    The 2017 conference was staged in Dublin, but there was limited Irish input this time round. The exception was a symposium talk delivered by Dr Amir Niazi, consultant psychiatrist, and Eugene Meehan, director of nursing, both from the Louth-Meath Mental Health Service. They spoke about combining an aggression-and-violence risk assessment with a structured-and-tiered care pathway. Other delegates hailed from around the world, mostly from Norway, the Netherlands, the UK, Germany and Switzerland, but also from more distant locations such as Canada, Australia and South America. Truly international, therefore.

    The seven keynote speeches were impressive. On day one, Prof Kevin Douglas of Simon Fraser University, Canada spoke about risk assessment tools for violence and their applicability in real-world settings. He referred to the HCR-20, remarking that while it is effective in predicting violence, inter-rater reliability can be poor in some of its variables. He was less confident about the Psychopathy Checklist (PCL-R), and cited some legal challenges in Canada and the US regarding its validity in ethnic minorities, for example. He also highlighted substantial disagreement on the reliability of the PCL-R in real-world settings such as adversarial court proceedings. He concluded with the assertion that structured professional judgement often works best when assessing risk. 

    He was followed by Prof Linda Gröning of Norway, who spoke about legal concepts, distinctions and definitions in relation to mental disorder and violent crime. The gear was then shifted slightly as Dr Wilma Boevink, a social scientist involved in the Dutch User Research Centre and a self-proclaimed ‘expert by experience’, gave a moving and personal account of her own mental illness and its treatment. Dr Peter de Looff, also from the Netherlands, then spoke about the use of biosensors (specifically skin conductance and heart rate monitors) to predict aggression in patients and burnout in the nurses who care for them.

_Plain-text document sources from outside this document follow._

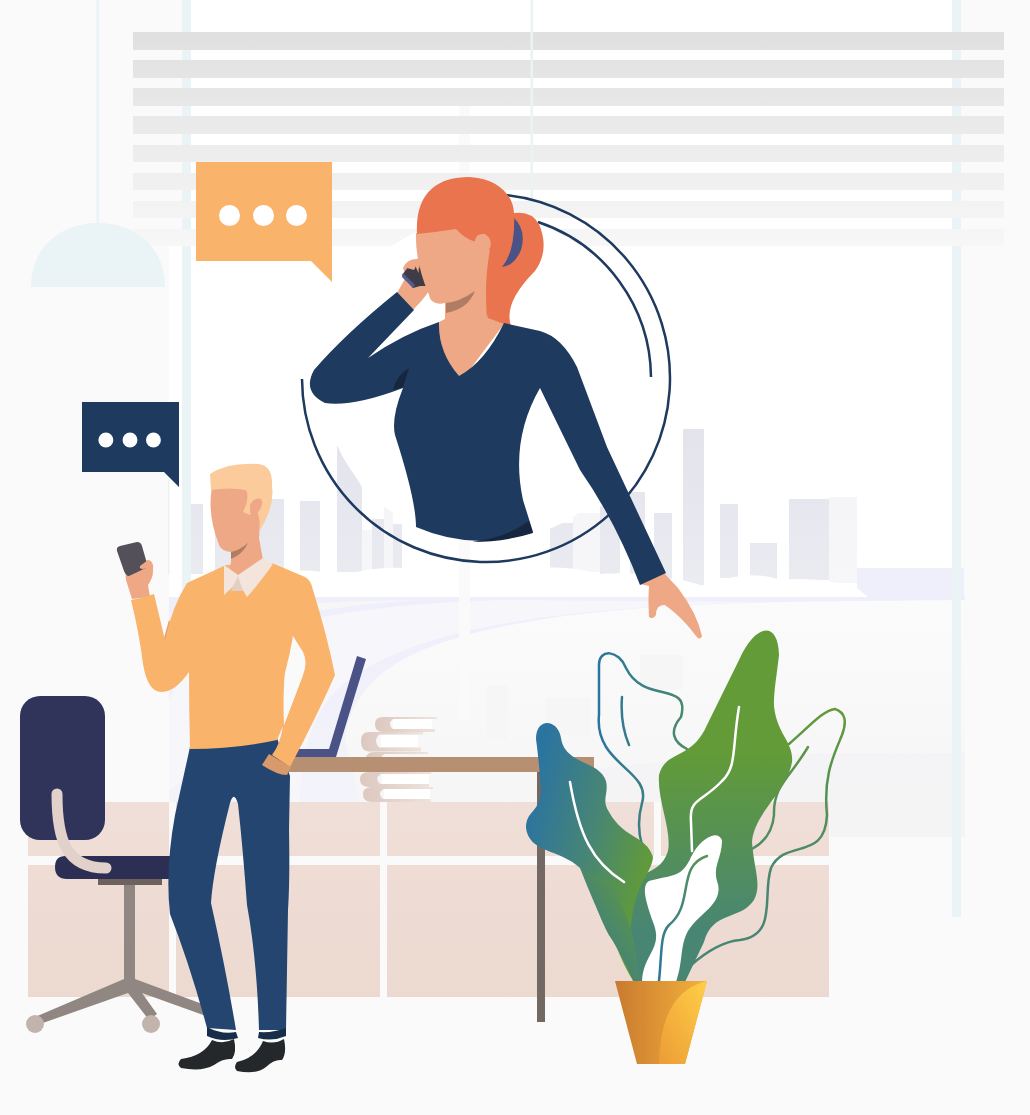
<!DOCTYPE html>
<html lang="en">
<head>
<meta charset="utf-8">
<title>Phone conversation in the office</title>
<style>
:root{--paper:#fafafa;--navy:#1e3a5f;--jeans:#24456f;--orange:#fab36b;--skin:#eea886;--skin-dark:#b07c62;--hair-red:#e9744d;--hair-blond:#fbcb9c;--frame:#eaf3f6;--city:#e5e5ee;--river:#efeffb;--cabinet:#eedcd4;--wood:#b78f73;--chair:#31345a;--violet:#4b5286;--metal:#918782}
html,body{margin:0;background:var(--paper);overflow:hidden}
svg{display:block;width:1030px;height:1115px}
.navy{fill:var(--navy)}.orange{fill:var(--orange)}.skin{fill:var(--skin)}.shade{fill:var(--skin-dark)}
.frame{fill:var(--frame)}.city{fill:var(--city)}.river{fill:var(--river)}.cabinet{fill:url(#cabinetTone)}
.white{fill:#fff}.jeans{fill:var(--jeans)}.violet{fill:var(--violet)}.metal{fill:var(--metal)}
.ring{fill:none;stroke:var(--navy);stroke-width:2.5}
.vein{fill:none;stroke:#fff;stroke-width:2.5;stroke-linecap:round}
.outline{fill:none;stroke-width:2.5;stroke-linecap:round}
</style>
</head>
<body>
<svg viewBox="0 0 1030 1115" role="img" aria-label="A man with a smartphone in an office and a woman calling from a circle">
<defs>
<linearGradient id="blindTone" gradientUnits="userSpaceOnUse" x1="0" y1="32" x2="0" y2="246"><stop stop-color="#e0e0e0"/><stop offset="1" stop-color="#f7f7f7"/></linearGradient>
<linearGradient id="cabinetTone" x1="0" y1="0" x2="0" y2="1"><stop stop-color="#f0dfd8"/><stop offset="1" stop-color="#ecd9d0"/></linearGradient>
<linearGradient id="cityTone" gradientUnits="userSpaceOnUse" x1="0" y1="430" x2="0" y2="590"><stop stop-color="#e3e3ec"/><stop offset="1" stop-color="#ebebf2"/></linearGradient>
<linearGradient id="riverTone" x1="0" y1="0" x2="0" y2="1"><stop stop-color="#efeefb"/><stop offset="1" stop-color="#f3f3fa"/></linearGradient>
<linearGradient id="shoreTone" x1="0" y1="0" x2="0" y2="1"><stop stop-color="#fbfbfc"/><stop offset="1" stop-color="#f5f5f6"/></linearGradient>
<linearGradient id="bookTone"><stop stop-color="#dcc8bf"/><stop offset="1" stop-color="#eee3dd"/></linearGradient>
<linearGradient id="bigLeaf" x1="0" y1="0" x2="0" y2="1"><stop offset=".35" stop-color="#629b38"/><stop offset=".85" stop-color="#488673"/></linearGradient>
<linearGradient id="sideLeaf" gradientUnits="userSpaceOnUse" x1="530" y1="800" x2="655" y2="830"><stop stop-color="#2b74a0"/><stop offset=".55" stop-color="#488673"/><stop offset="1" stop-color="#609a3b"/></linearGradient>
<linearGradient id="stemLeaf" gradientUnits="userSpaceOnUse" x1="590" y1="930" x2="645" y2="900"><stop stop-color="#417f80"/><stop offset="1" stop-color="#609a3b"/></linearGradient>
<linearGradient id="lineCool" gradientUnits="userSpaceOnUse" x1="598" y1="0" x2="690" y2="0"><stop stop-color="#2b74a0"/><stop offset="1" stop-color="#4c8b68"/></linearGradient>
<linearGradient id="lineWarm" gradientUnits="userSpaceOnUse" x1="0" y1="710" x2="0" y2="960"><stop stop-color="#619b3a"/><stop offset=".7" stop-color="#488673"/></linearGradient>
<linearGradient id="lineBud" gradientUnits="userSpaceOnUse" x1="660" y1="980" x2="707" y2="856"><stop stop-color="#2b74a0"/><stop offset="1" stop-color="#58945a"/></linearGradient>
<linearGradient id="potTone"><stop stop-color="#c97a2f"/><stop offset="1" stop-color="#f3b23c"/></linearGradient>
<linearGradient id="potLight" x1="0" y1="1" x2="1" y2="0"><stop stop-color="#ec9c35"/><stop offset="1" stop-color="#ffcf48"/></linearGradient>
<g id="dots" class="white"><circle cx="-34" r="10.5"/><circle r="10.5"/><circle cx="33" r="10.5"/></g>
<path id="book" d="M12 0H62V2H18Q12 7 18 12H60V15H8Q0 15 0 7Q0 0 8 0Z"/>
</defs>

<rect id="wall" width="1030" height="1115" fill="#fafafa"/>

<g id="window-view">
<rect class="white" x="169" y="246" width="783" height="350"/>
<rect class="white" x="191" width="761" height="300"/>
<g fill="url(#cityTone)">
<path d="M191 504H203V574H191ZM215 516H239V575H215ZM258 499H284V575H258ZM300 501H320V574H300ZM337 445L362 487V572H337ZM372 519H384V572H372ZM393 524H402V572H393ZM600 506H620V574H600ZM630 492H645V574H630ZM654 513H672V582H654ZM683 429H704V586L683 580ZM720 504H738V578H720ZM750 543H777V579H750ZM789 499H829V580H789ZM550 523H573V572H550Z"/>
<path opacity=".4" d="M384 501H393V572H384ZM573 513H600V572H573ZM829 497H857V583H829ZM239 530H258V575H239ZM362 530H372V575H362Z"/>
</g>
<path class="white" d="M169 582Q220 566 260 578Q300 564 340 576Q390 562 430 572Q470 560 510 572Q560 562 600 574Q650 570 700 586Q750 568 780 580Q820 576 855 588L868 597H169Z"/>
<rect class="river" x="857" y="568" width="107" height="30"/>
<path class="white" d="M830 584L857 588L868 597H830Z"/>
<rect x="169" y="597" width="796" height="240" fill="url(#shoreTone)"/>
<path fill="url(#riverTone)" d="M169 597H965V600C760 602 580 600 450 640C380 662 350 695 345 740L360 802H169Z"/>
<path fill="#f7f7fb" d="M169 700C200 630 330 606 500 600L760 602C560 608 420 626 345 682Q300 720 300 802H260Q230 740 169 790Z"/>
<path fill="#f6f6f7" d="M169 627Q240 601 420 600Q260 610 169 655ZM487 685H508V740H487ZM545 698H590V735H545ZM640 655H683V690H640Z"/>
<path fill="#f4f4f5" opacity=".7" d="M600 768Q760 750 965 753V837H600Z"/>
</g>

<g id="window-frame">
<rect class="frame" x="182" width="9" height="600"/>
<rect class="frame" x="952" width="9" height="917"/>
<path fill="#fafafa" d="M459 106H470V720H459Z"/>
<rect x="168" y="480" width="1.5" height="95" fill="#f0f0f2"/>
</g>

<path id="blinds" fill="url(#blindTone)" d="M133 32H1004V50H133ZM133 60H1004V78H133ZM133 88H1004V106H133ZM133 116H1004V134H133ZM133 145H1004V162H133ZM133 173H1004V190H133ZM133 201H1004V218H133ZM133 229H1004V246H133Z"/>

<g id="lamps" class="frame">
<rect x="96.500" width="2.500" height="225"/>
<rect x="530.500" width="2.500" height="210"/>
<path d="M31 287C31 248 60 223 98 223S165 248 165 287Z"/>
</g>

<g id="cabinet">
<rect x="28" y="802" width="802" height="195" fill="#fbfafa"/>
<path class="cabinet" d="M28 802H169V856H28ZM176 802H380V856H176ZM387 802H654V856H387ZM661 802H829V856H661ZM28 865H169V997H28ZM176 865H380V997H176ZM387 865H829V997H387Z"/>
</g>

<g id="books" fill="url(#bookTone)">
<use href="#book" x="375" y="717"/>
<use href="#book" transform="translate(361 732) scale(1 1.3)"/>
<use href="#book" x="366" y="752"/>
<use href="#book" transform="translate(360 772) scale(1.150 1)"/>
<use href="#book" transform="translate(363 787) scale(1.130 1)"/>
<path class="white" d="M393 719H432V729H393ZM381 735H418V747H381ZM382 774H429V784H382ZM384 789H430V799H384Z"/>
</g>

<g id="desk">
<rect x="537" y="770" width="8" height="252" fill="#736864"/>
<rect x="272" y="757" width="322" height="15" fill="#b78f73"/>
<path class="violet" d="M270 749H329L357 656L366 659L336 757H270Z"/>
</g>

<g id="office-chair">
<path class="metal" d="M124 884H135V979L205 1005L206 1016L142 993L157 1014L149 1020L128 993L40 1024L35 1017L124 979Z"/>
<rect x="98" y="877" width="64" height="8" fill="#6d625f"/>
<g fill="#c2b3ad"><circle cx="35" cy="1024" r="9"/><circle cx="151" cy="1024" r="9"/></g>
<rect x="20" y="696" width="85" height="144" rx="20" fill="#31345a"/>
<path fill="#2c2f53" d="M67 856H185V879H67Q55 879 55 867T67 856Z"/>
<path d="M57 794C57 840 66 868 106 868" fill="none" stroke="#e1d1ca" stroke-width="11" stroke-linecap="round"/>
</g>

<g id="man">
<g fill="#25282b"><path d="M212 1040Q223 1045 234 1039Q237 1052 232 1059Q223 1058 214 1065Q202 1072 181 1068Q176 1064 181 1059Q204 1056 212 1040Z"/><path d="M263 1041Q274 1045 284 1039Q287 1053 282 1060Q274 1059 266 1067Q256 1075 237 1071Q233 1067 237 1062Q256 1058 263 1041Z"/></g>
<path class="jeans" d="M190 747L277 738L290 776L289 830Q290 880 288 910L286 1030H259Q257 960 247 905Q243 850 238 804Q234 790 230 803Q213 870 211 903Q226 970 236 1030L207 1028Q190 965 170 914Q165 870 175 815Z"/>
<path fill="#182d48" d="M207 1027Q222 1035 236 1032L238 1038Q222 1043 207 1036ZM259 1032Q273 1033 286 1028V1036Q272 1042 258 1038Z"/>
<path class="skin" d="M132 599L126 580Q124 572 131 564L149 560Q154 562 153 571Q153 578 148 585L150 597Z"/>
<path fill="#53505a" d="M120 546L137 542Q141 542 142 546L148 567L129 576Q126 576 124 571L117 551Q116 547 120 546Z"/>
<path class="skin" d="M148 560L140 566Q139 569 143 569L152 567Q154 563 148 560ZM153 568L140 572Q139 576 145 576L152 573Z"/>
<path fill="#dfa06a" d="M169 620L163 642L168 662L190 660Z"/>
<path class="orange" d="M131 600Q143 598 154 594Q160 619 165 640Q172 607 187 583L226 565L272 563L305 577Q311 580 313 590Q327 635 335 675Q316 718 290 767L272 755Q280 745 283 726L277 740Q236 749 190 749Q189 710 189 672Q176 691 162 692Q148 693 143 664Q139 632 131 600Z"/>
<path fill="#fafafa" d="M293 636L303 652Q308 662 303 675L284 725Q283 690 285 673Q290 654 293 636Z"/>
<path fill="#fafafa" opacity=".6" d="M284 725Q283 690 285 673L303 675Z"/>
<path fill="#d99a6b" d="M269 754L291 767L287 775Q277 775 262 765Z"/>
<path class="skin" d="M212 487Q226 485 247 490L262 494L259 538L263 560L238 577L230 570L232 552Q222 552 219 545Q207 514 212 487Z"/>
<path class="shade" d="M231 552Q240 550 248 543Q243 554 231 559Z"/>
<path fill="#fbcb9c" d="M210 474Q228 462 258 464Q273 465 272 486Q275 506 260 530Q260 516 256 509L250 515L243 512Q250 497 246 490Q230 487 211 490Z"/>
<path class="skin" d="M250 505Q254 497 261 499Q264 504 259 511Q254 516 250 513Z"/>
<path fill="#f4e5dc" d="M224 565L238 575L263 558L273 564Q258 585 247 597L238 582L224 595Z"/>
<path fill="#e3cfc4" d="M238 576L243 591H231Z"/>
</g>

<g id="caller-circle">
<circle class="white" cx="486" cy="379" r="163"/>
<path class="ring" d="M302 379A184 184 0 1 0 505 195"/>
<path class="ring" d="M651 377A165 165 0 0 0 538 222"/>
</g>

<g id="woman">
<path fill="#e9744d" d="M510 214Q530 209 539 224Q550 250 535 271Q503 303 511 326L485 320L484 250Z"/>
<path class="violet" d="M513 217Q527 230 521 250Q514 266 502 267Q516 250 513 217Z"/>
<path class="skin" d="M397 293L406 277L403 268Q407 258 419 259L433 283Q429 294 413 310Z"/>
<path fill="#3e3d47" d="M413 261L424 285L413 288L402 275ZM419 261L427 286H418Z"/>
<path fill="#555a91" d="M403 273L415 285L413 288L402 277Z"/>
<path class="skin" d="M407 268Q410 261 414 260Q418 264 414 270ZM413 262Q417 256 421 260L419 269Z"/>
<path class="skin" d="M416 233L456 227L492 232L488 318L504 324L459 384L437 350L439 322L445 319V303Q431 306 429 295Q415 262 416 233Z"/>
<path class="shade" d="M446 303Q459 302 475 291Q468 309 446 313Z"/>
<path fill="#e9744d" d="M417 234C415 192 438 177 469 177C497 178 514 195 514 214Q516 247 501 268L494 294L487 318Q484 280 490 250L476 242Q465 239 456 229Q437 232 417 234Z"/>
<path class="skin" d="M475 242Q475 233 485 234Q493 239 490 248L484 254Z"/>
<path class="skin" d="M640 584L664 573L678 588Q697 613 702 636Q700 641 696 636Q683 618 665 605Q656 604 656 615Q653 620 649 617Q648 598 649 586Z"/>
<path class="navy" d="M397 292L414 310L368 358Q403 334 439 322Q438 352 459 376Q485 362 504 323L540 331Q562 337 577 367L607 447L666 573L640 585Q615 520 580 470L540 388Q510 440 523 500L533 532Q474 552 416 527Q416 500 395 435Q391 418 403 388Q353 407 325 403Q302 392 314 370Q345 334 397 292Z"/>
<path fill="#15263e" d="M409 368Q396 376 393 390L403 387ZM529 521L533 533Q505 542 472 542Q506 538 529 521Z"/>
</g>

<g id="plant">
<path class="outline" stroke="url(#lineCool)" d="M642 845Q636 825 642 803C652 770 594 765 599 715V665C599 648 619 650 626 668C644 705 691 680 681 717C669 731 673 742 687 749M622 697Q620 724 629 745"/>
<path class="outline" stroke="url(#lineWarm)" d="M789 744C810 726 822 711 835 709Q850 714 842 735C834 755 823 775 827 815C825 862 785 838 771 868C762 895 778 935 740 940Q717 942 690 966M808 747C790 778 773 785 774 815Q772 838 752 849"/>
<path fill="url(#bigLeaf)" d="M740 658C755 625 778 619 779 655C776 681 774 690 774 706C777 735 794 742 792 762C787 792 754 813 752 842C754 870 762 884 754 900C740 921 713 910 704 942L685 982H633C631 951 603 925 610 892C625 873 660 879 668 851C672 830 657 800 659 775C665 750 692 760 707 725Z"/>
<path fill="url(#sideLeaf)" d="M536 739C536 717 558 719 561 738C565 765 599 760 606 781C609 794 601 800 609 812C625 840 646 835 653 857C652 878 620 890 634 982C620 960 619 948 609 935C594 908 590 880 580 868C560 849 529 853 526 828C526 810 540 813 541 790Q539 761 536 739Z"/>
<path fill="url(#stemLeaf)" d="M580 868Q606 884 631 883L611 889Q638 926 638 982H634Q620 951 609 935Q594 904 580 868Z"/>
<path class="vein" d="M739 707C732 748 737 767 722 781C701 803 689 798 691 822L692 851M570 782C579 835 592 862 624 882"/>
<path class="white" d="M642 982C643 953 664 949 653 922C646 902 639 881 653 880C671 875 682 878 691 857C699 840 717 828 722 840C722 858 713 865 717 881C726 905 695 914 686 935C680 950 683 961 676 982Z"/>
<path class="outline" stroke="url(#lineBud)" d="M659 981C662 953 660 934 669 925C695 904 676 866 707 856"/>
<path fill="url(#potTone)" d="M615 981H707L685 1064H637Z"/>
<path fill="url(#potLight)" d="M707 981L685 1064H659Q660 992 707 981Z"/>
</g>

<g id="speech-bubbles">
<path class="orange" d="M196 162H332V282L311 261H196Z"/>
<use href="#dots" x="263.500" y="215.500"/>
<path class="navy" d="M82 402H179V487L164 472H82Z"/>
<use href="#dots" transform="translate(130 440) scale(.71)"/>
</g>
</svg>
</body>
</html>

    On day two, Prof Stål Bjørkly of Oslo University Hospital regaled the audience with his views on milieu therapy to manage violence and aggression, whereupon Prof Gerben Meynen of Vrije University, Amsterdam gave a compelling talk about the philosophical theories underpinning the concepts of legal insanity and free will. In particular, he referred to the McNaughton rule. But perhaps the most compelling keynote speech of all was the last, delivered on day three just before the conference closed. With the narrative voice of a storyteller, Dr Pål Grøndahl of Oslo University Hospital described his experiences interacting with the mainstream media in the immediate aftermath of Anders Breivik’s atrocity of July 22, 2011, in which 77 Norwegians died.

    In a sense, the conference was as reassuring as it was interesting. In Ireland, we have the Mental Health Commission and legislation that protects patients. Other countries aspire to human rights standards that we take for granted. I look forward to the next chapter – Rotterdam, 2021.

    © Medmedia Publications/Hospital Doctor of Ireland 2019